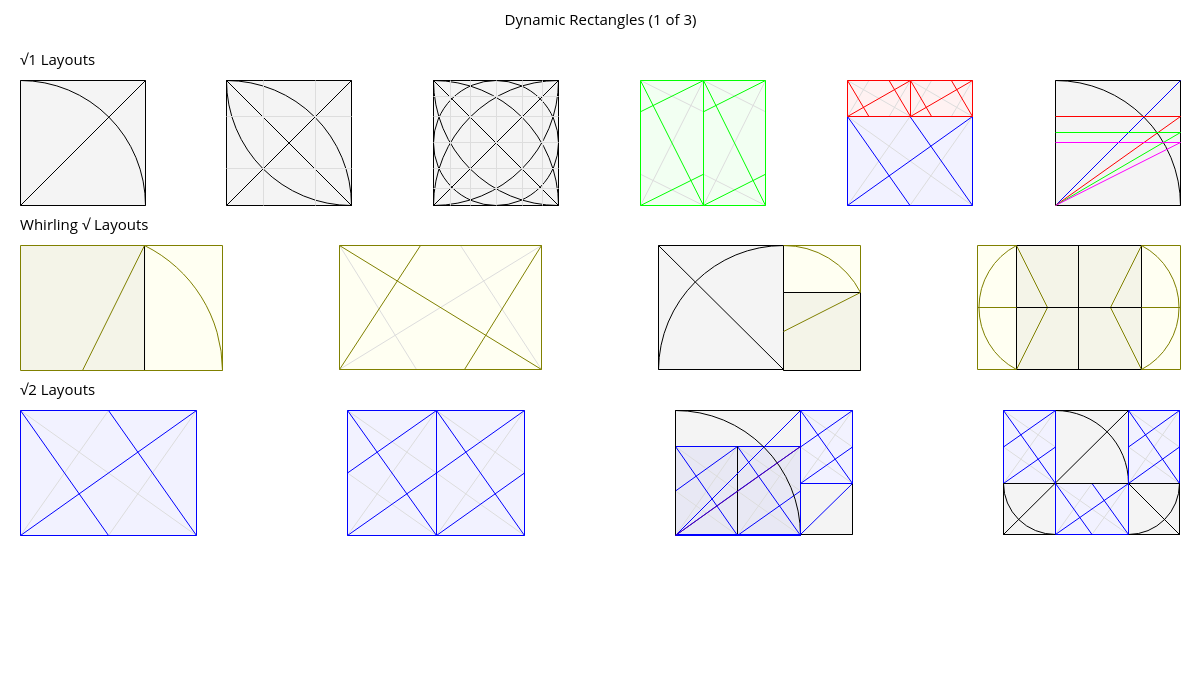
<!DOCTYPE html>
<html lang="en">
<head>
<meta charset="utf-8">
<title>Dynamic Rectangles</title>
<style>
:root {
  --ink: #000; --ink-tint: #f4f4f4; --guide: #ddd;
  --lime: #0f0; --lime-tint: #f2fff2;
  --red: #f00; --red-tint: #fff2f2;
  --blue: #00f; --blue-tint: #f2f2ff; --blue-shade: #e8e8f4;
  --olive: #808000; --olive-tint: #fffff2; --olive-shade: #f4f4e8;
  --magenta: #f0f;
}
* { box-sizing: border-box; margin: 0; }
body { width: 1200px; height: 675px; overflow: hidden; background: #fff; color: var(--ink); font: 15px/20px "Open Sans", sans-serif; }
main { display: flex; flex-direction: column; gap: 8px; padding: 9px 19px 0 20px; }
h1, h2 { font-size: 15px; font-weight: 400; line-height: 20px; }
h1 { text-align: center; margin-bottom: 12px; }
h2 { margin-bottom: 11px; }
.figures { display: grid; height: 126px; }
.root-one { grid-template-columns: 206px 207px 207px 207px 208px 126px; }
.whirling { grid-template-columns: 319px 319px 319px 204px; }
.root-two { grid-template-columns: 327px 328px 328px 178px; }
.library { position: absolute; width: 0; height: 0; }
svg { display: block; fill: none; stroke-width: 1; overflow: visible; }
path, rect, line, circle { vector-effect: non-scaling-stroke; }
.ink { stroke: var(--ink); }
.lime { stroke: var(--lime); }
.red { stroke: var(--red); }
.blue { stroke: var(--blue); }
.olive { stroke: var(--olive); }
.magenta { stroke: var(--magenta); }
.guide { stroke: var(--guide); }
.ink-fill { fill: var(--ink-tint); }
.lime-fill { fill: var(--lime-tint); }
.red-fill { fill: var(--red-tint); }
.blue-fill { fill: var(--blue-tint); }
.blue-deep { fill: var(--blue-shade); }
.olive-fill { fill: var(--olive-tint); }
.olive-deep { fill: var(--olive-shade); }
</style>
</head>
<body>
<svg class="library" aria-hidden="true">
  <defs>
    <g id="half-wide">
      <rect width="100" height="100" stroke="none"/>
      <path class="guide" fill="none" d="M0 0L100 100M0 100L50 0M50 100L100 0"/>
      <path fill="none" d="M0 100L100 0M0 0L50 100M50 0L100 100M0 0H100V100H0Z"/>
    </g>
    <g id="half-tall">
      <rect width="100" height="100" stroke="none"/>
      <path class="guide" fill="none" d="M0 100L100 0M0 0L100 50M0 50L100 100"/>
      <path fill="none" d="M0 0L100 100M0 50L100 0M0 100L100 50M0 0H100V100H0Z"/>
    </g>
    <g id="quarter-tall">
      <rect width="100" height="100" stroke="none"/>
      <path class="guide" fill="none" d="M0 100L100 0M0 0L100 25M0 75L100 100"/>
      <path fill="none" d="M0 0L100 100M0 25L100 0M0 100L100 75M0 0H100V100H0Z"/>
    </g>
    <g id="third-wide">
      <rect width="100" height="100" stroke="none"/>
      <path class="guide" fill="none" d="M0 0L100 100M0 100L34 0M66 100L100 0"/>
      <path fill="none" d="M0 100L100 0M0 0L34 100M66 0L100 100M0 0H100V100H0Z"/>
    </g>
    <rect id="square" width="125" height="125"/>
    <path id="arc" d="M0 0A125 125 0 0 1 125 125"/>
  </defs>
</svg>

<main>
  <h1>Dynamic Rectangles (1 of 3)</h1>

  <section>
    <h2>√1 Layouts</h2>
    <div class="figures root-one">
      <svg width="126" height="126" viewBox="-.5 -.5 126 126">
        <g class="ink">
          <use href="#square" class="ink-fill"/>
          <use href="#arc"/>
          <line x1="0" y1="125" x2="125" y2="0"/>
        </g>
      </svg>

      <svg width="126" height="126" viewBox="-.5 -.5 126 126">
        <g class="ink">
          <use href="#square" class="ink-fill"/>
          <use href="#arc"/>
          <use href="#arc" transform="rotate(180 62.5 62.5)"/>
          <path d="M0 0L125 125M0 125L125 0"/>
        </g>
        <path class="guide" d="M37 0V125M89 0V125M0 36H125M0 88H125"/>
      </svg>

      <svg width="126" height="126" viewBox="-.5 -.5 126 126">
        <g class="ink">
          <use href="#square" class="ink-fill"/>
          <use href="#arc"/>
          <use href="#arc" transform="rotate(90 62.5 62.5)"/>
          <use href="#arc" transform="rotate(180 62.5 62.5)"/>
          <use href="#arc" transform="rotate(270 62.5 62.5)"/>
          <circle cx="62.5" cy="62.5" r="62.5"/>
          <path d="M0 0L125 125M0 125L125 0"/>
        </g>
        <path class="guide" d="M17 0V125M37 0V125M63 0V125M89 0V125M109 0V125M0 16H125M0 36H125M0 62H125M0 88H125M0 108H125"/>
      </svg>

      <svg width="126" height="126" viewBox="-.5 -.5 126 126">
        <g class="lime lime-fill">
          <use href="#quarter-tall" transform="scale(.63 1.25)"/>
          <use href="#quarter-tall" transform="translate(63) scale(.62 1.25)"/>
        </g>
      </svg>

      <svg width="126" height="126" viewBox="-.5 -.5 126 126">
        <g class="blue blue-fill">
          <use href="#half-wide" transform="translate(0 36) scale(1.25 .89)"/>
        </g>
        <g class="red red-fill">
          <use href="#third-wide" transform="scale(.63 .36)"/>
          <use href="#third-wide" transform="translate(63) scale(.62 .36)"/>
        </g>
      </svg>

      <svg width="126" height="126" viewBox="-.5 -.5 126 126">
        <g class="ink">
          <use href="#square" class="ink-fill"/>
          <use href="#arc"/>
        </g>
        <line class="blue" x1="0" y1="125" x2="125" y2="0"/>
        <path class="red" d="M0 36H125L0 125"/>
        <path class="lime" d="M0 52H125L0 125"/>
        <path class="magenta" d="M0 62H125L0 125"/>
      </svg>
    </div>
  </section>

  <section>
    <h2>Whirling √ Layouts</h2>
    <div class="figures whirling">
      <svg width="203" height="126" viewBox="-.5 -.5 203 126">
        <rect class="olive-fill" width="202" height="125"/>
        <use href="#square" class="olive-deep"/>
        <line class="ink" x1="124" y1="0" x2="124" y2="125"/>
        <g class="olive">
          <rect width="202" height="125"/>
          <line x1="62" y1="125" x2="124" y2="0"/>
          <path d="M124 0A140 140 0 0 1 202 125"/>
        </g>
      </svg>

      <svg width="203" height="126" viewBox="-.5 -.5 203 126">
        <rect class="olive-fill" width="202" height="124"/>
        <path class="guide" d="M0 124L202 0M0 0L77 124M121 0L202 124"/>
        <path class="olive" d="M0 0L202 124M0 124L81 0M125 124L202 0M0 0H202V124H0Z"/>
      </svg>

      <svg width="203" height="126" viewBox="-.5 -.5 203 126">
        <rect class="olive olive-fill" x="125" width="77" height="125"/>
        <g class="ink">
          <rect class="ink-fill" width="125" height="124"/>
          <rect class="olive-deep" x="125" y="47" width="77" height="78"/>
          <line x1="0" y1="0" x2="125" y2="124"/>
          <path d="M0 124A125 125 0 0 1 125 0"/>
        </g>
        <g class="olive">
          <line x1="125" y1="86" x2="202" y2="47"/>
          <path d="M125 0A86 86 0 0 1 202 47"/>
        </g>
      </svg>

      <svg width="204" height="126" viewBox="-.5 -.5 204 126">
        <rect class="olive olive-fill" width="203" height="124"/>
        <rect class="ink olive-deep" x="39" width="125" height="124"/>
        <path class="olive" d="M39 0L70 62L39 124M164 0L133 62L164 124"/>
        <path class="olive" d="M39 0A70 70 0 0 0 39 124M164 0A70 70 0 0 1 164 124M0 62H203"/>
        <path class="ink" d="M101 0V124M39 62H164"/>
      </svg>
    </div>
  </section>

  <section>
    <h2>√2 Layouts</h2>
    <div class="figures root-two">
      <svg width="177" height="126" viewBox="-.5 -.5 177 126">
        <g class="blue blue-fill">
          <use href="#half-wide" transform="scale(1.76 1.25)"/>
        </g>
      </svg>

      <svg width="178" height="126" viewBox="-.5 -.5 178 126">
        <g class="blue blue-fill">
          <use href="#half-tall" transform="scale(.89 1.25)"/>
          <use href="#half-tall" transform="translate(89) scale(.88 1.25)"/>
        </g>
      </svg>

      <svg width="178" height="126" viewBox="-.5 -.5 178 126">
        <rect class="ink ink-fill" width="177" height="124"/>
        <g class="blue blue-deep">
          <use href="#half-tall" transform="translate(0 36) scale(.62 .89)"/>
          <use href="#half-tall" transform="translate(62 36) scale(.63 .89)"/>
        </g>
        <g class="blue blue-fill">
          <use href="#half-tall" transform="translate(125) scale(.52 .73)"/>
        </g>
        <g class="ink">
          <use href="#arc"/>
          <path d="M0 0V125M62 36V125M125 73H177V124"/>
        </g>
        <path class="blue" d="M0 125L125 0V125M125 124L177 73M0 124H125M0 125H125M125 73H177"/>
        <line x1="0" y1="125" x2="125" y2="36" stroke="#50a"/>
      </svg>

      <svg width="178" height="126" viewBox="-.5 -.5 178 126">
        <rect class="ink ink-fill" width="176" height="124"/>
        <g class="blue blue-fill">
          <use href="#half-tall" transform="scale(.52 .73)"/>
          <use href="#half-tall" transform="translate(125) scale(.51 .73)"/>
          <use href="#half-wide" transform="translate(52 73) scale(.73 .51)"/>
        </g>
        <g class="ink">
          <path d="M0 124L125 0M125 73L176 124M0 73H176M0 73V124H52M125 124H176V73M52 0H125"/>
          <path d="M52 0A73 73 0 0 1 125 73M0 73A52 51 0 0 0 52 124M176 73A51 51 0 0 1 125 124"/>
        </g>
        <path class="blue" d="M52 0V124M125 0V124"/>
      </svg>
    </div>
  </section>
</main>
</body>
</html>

*How to complete this task*. Set aside each line above that includes the string "figures" and report it.

*Response for this exercise*.
.figures { display: grid; height: 126px; }
    <div class="figures root-one">
    <div class="figures whirling">
    <div class="figures root-two">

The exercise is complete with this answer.